With well over 100,000 items in the collection, it is impossible to highlight specific titles of interest. The library has particular strengths in 19th century art & architecture, including French painting; early modern Europe; fashion, and photography. However, there are distinct types of works that deserve mention, special collections of note, and tips for maximizing your search results.
A search for print tiles begins with NUSearch. You can search by title, author, or keyword, or by any combination using the advanced search feature. Results can be focused by using limiters found on the left of the results screen, e.g. format, year, or location.
- When searching by keywords, it helps to use a controlled vocabulary that matches the subject terms assigned to item records. Like most libraries, Northwestern uses subject headings established by the Library of Congress, commonly known as LCSH (Library of Congress Subject Headings) These are standardized terms that describe particular subjects, and help ensure that search results accurately reflect a user's intention. If you have any doubt as to how to phrase your search terms, the LC Authorities file can be consulted for the definitive answer. The authorities file can also provided officially recognized spellings of names and locations. This is fully implemented when using. . .
- . . .the Browse Feature
At the very top of the library's Advanced Search page is one of the catalog's least-known features, the Browse option. Each book in the catalog has several subject terms assigned to it, which help delineate that book's coverage. Using the Browse option lets you search the catalog by those subject terms, using different controlled vocabularies. This allows you, in effect, to search by what a book is actually about, rather than hoping to find that term in a general search result. The advantage is focus: Browse results are books associated specifically with those subject terms, while the same basic search from the library home page will simply return every result with those terms in it, requiring you to weed out extraneous items. You'll still have to consider your Browse results carefully, but it will be much, much easier.
- Monograph titles are located in the Eloise W. Martin Reading Room and the Architecture Reading Room. Please refer to the section Locating Titles in the Art Library for full details.

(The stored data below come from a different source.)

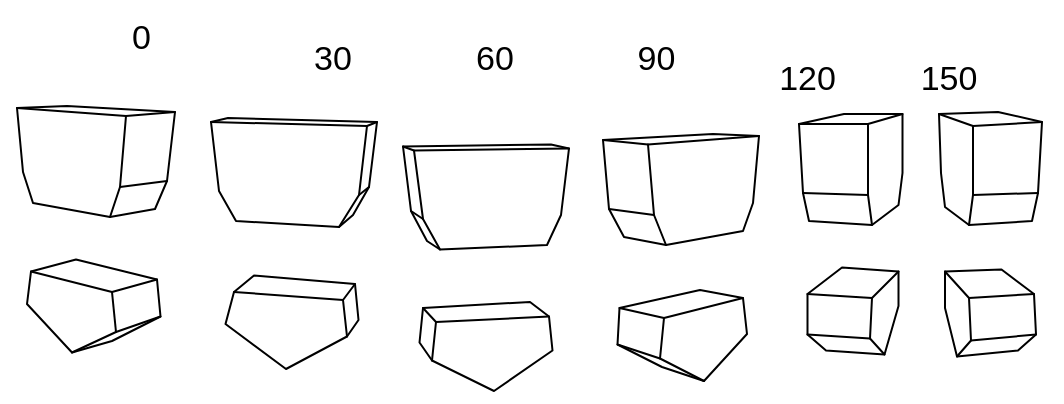
<!DOCTYPE html>
<html lang="en">
<head>
<meta charset="utf-8">
<title>Solids by rotation angle</title>
<style>
:root { --paper: #fff; --ink: #000; }
* { box-sizing: border-box; }
html, body { margin: 0; background: var(--paper); }
body { width: 1064px; height: 404px; overflow: hidden; }
.figure { position: relative; width: 1064px; height: 404px; margin: 0; overflow: hidden; }
.solids { position: absolute; inset: 0; display: block; fill: none; stroke: var(--ink); stroke-width: 2; stroke-linejoin: round; stroke-linecap: round; }
.angle { position: absolute; transform: translateX(-50%); color: var(--ink); font: 34px/40px "Liberation Sans", Arial, sans-serif; white-space: nowrap; }
.a0 { left: 141.5px; top: 17px; }
.a30 { left: 333px; top: 38px; }
.a60 { left: 495px; top: 38px; }
.a90 { left: 656.5px; top: 38px; }
.a120 { left: 807.5px; top: 58px; }
.a150 { left: 949px; top: 58px; }
</style>
</head>
<body>
<main class="figure">
  <svg class="solids" width="1064" height="404" viewBox="0 0 1064 404" role="img" aria-label="Two solids, each drawn at six rotation angles">
    <g id="tapered-block">
      <g id="block-0">
        <polygon points="17,108 67,106 175,112 167,181 155,209 110,217 33,203 23,172"/>
        <polyline points="17,108 126,116 175,112"/>
        <polyline points="126,116 120,187 110,217"/>
        <line x1="120" y1="187" x2="167" y2="181"/>
      </g>
      <g id="block-30">
        <polygon points="211,122 228,118 377,122 369,187 353,215 339,227 236,221 219,191"/>
        <polyline points="211,122 367,126 377,122"/>
        <polyline points="367,126 359,195 339,227"/>
        <line x1="359" y1="195" x2="369" y2="187"/>
      </g>
      <g id="block-60">
        <polygon points="403,146.5 551,144.5 569,148.5 561,215 547,245 440,249.5 427,241 411,211"/>
        <polyline points="403,146.5 414,150.5 569,148.5"/>
        <polyline points="414,150.5 423,219 440,249.5"/>
        <line x1="411" y1="211" x2="423" y2="219"/>
      </g>
      <g id="block-90">
        <polygon points="603,140 713,134 759,136 753,203 743,231 666,245 624,237 609,209"/>
        <polyline points="603,140 648,144.5 759,136"/>
        <polyline points="648,144.5 654,215 666,245"/>
        <line x1="609" y1="209" x2="654" y2="215"/>
      </g>
      <g id="block-120">
        <polygon points="799,124 844,114 902.5,114 902.5,173 898.5,205 872,225 809,221 803,193"/>
        <polyline points="799,124 868,124 902.5,114"/>
        <polyline points="868,124 868,195 872,225"/>
        <line x1="803" y1="193" x2="868" y2="195"/>
      </g>
      <g id="block-150">
        <polygon points="939,114 998,112 1042,122 1038,193 1032,221 969,225 945,207 941,173"/>
        <polyline points="939,114 973,126 1042,122"/>
        <polyline points="973,126 973,195 969,225"/>
        <line x1="973" y1="195" x2="1038" y2="193"/>
      </g>
    </g>
    <g id="pointed-prism">
      <g id="prism-0">
        <polygon points="31,271.5 76,259.5 157,279.5 160.5,316.5 112,341 72,352.5 27,304"/>
        <polyline points="31,271.5 112,292 157,279.5"/>
        <line x1="112" y1="292" x2="116" y2="332"/>
        <polyline points="72,352.5 116,332 160.5,316.5"/>
      </g>
      <g id="prism-30">
        <polygon points="234,292 254,275.5 355,284 358.5,320 347,336.5 286,369 225.5,324"/>
        <polyline points="234,292 343,300 355,284"/>
        <line x1="343" y1="300" x2="347" y2="336.5"/>
      </g>
      <g id="prism-60">
        <polygon points="423,308 530,302 549,316.5 552.5,350.5 494,391 432,360.5 419.5,342.5"/>
        <polyline points="423,308 436,322 549,316.5"/>
        <line x1="436" y1="322" x2="432" y2="360.5"/>
      </g>
      <g id="prism-90">
        <polygon points="619.5,308 700,290 743,298 747,334 704,381 662,367 617.5,344.5"/>
        <polyline points="619.5,308 664,318 743,298"/>
        <line x1="664" y1="318" x2="660" y2="358.5"/>
        <polyline points="617.5,344.5 660,358.5 704,381"/>
      </g>
      <g id="prism-120">
        <polygon points="807.5,294 842,267.5 898.5,271.5 898.5,306 884.5,354.5 826,350.5 807.5,334.5"/>
        <polyline points="807.5,294 872,298 898.5,271.5"/>
        <line x1="872" y1="298" x2="870" y2="338.5"/>
        <polyline points="807.5,334.5 870,338.5 884.5,354.5"/>
      </g>
      <g id="prism-150">
        <polygon points="945,271.5 1001.5,269.5 1034,294 1036,334.5 1018,350.5 957,356.5 945,308"/>
        <polyline points="945,271.5 969,298 1034,294"/>
        <line x1="969" y1="298" x2="971" y2="340.5"/>
        <polyline points="957,356.5 971,340.5 1036,334.5"/>
      </g>
    </g>
  </svg>
  <span class="angle a0">0</span>
  <span class="angle a30">30</span>
  <span class="angle a60">60</span>
  <span class="angle a90">90</span>
  <span class="angle a120">120</span>
  <span class="angle a150">150</span>
</main>
</body>
</html>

The texts, journals, and other sources listed on the following pages should not be thought of as comprehensive; it would be impossible to list all of the library's relevant resources on this or any topic. Rather, they should be considered as examples of scholarship that can help you find your own way and guide your own research.
Unlike periodicals, which are published on a regular schedule, serials are continuing scholarship concentrating on a particular artist, period or artistic theme, but that appear at irregular intervals. The library has several important serial collections, including
- The Illustrated Bartsch
is the definitive collection of European master prints from 1400 to 1850, reflecting the history of prints and printing in Europe for over 400 years. Originally a 24 volume set begun in the 18th century, the Bartsch currently contains over 50 volumes (not including supplements and commentaries) and is planned through volume 166.
- The Hollstein
is actually several separate serials devoted to woodcuts, etchings, and engravings:
- Dutch and Flemish etchings, engravings and woodcuts, ca. 1450-1700 (72 volumes)
- The New Hollstein Dutch & Flemish etchings, engravings and woodcuts, 1450-1700
- In this series, each volume is devoted to a specific artist (81 volumes)
- German engravings, etchings, and woodcuts, ca. 1400-1700 (85 volumes)
- The New German engravings, etchings, and woodcuts, ca. 1400-1700
- Each volume devoted to a specific artist (14 volumes)
- The Corpus Rubenianum
Currently, 21 volumes on the work of Peter Paul Rubens
These are multi-volume sets that chronicle the entire output of an artist's career. Extensively researched, they are often considered definitive pieces of scholarship. While not every artist merits a catalogue, the library has examples for most major Western artists. Catalogues raisonné do not circulate.
Please visit each collection's page for more information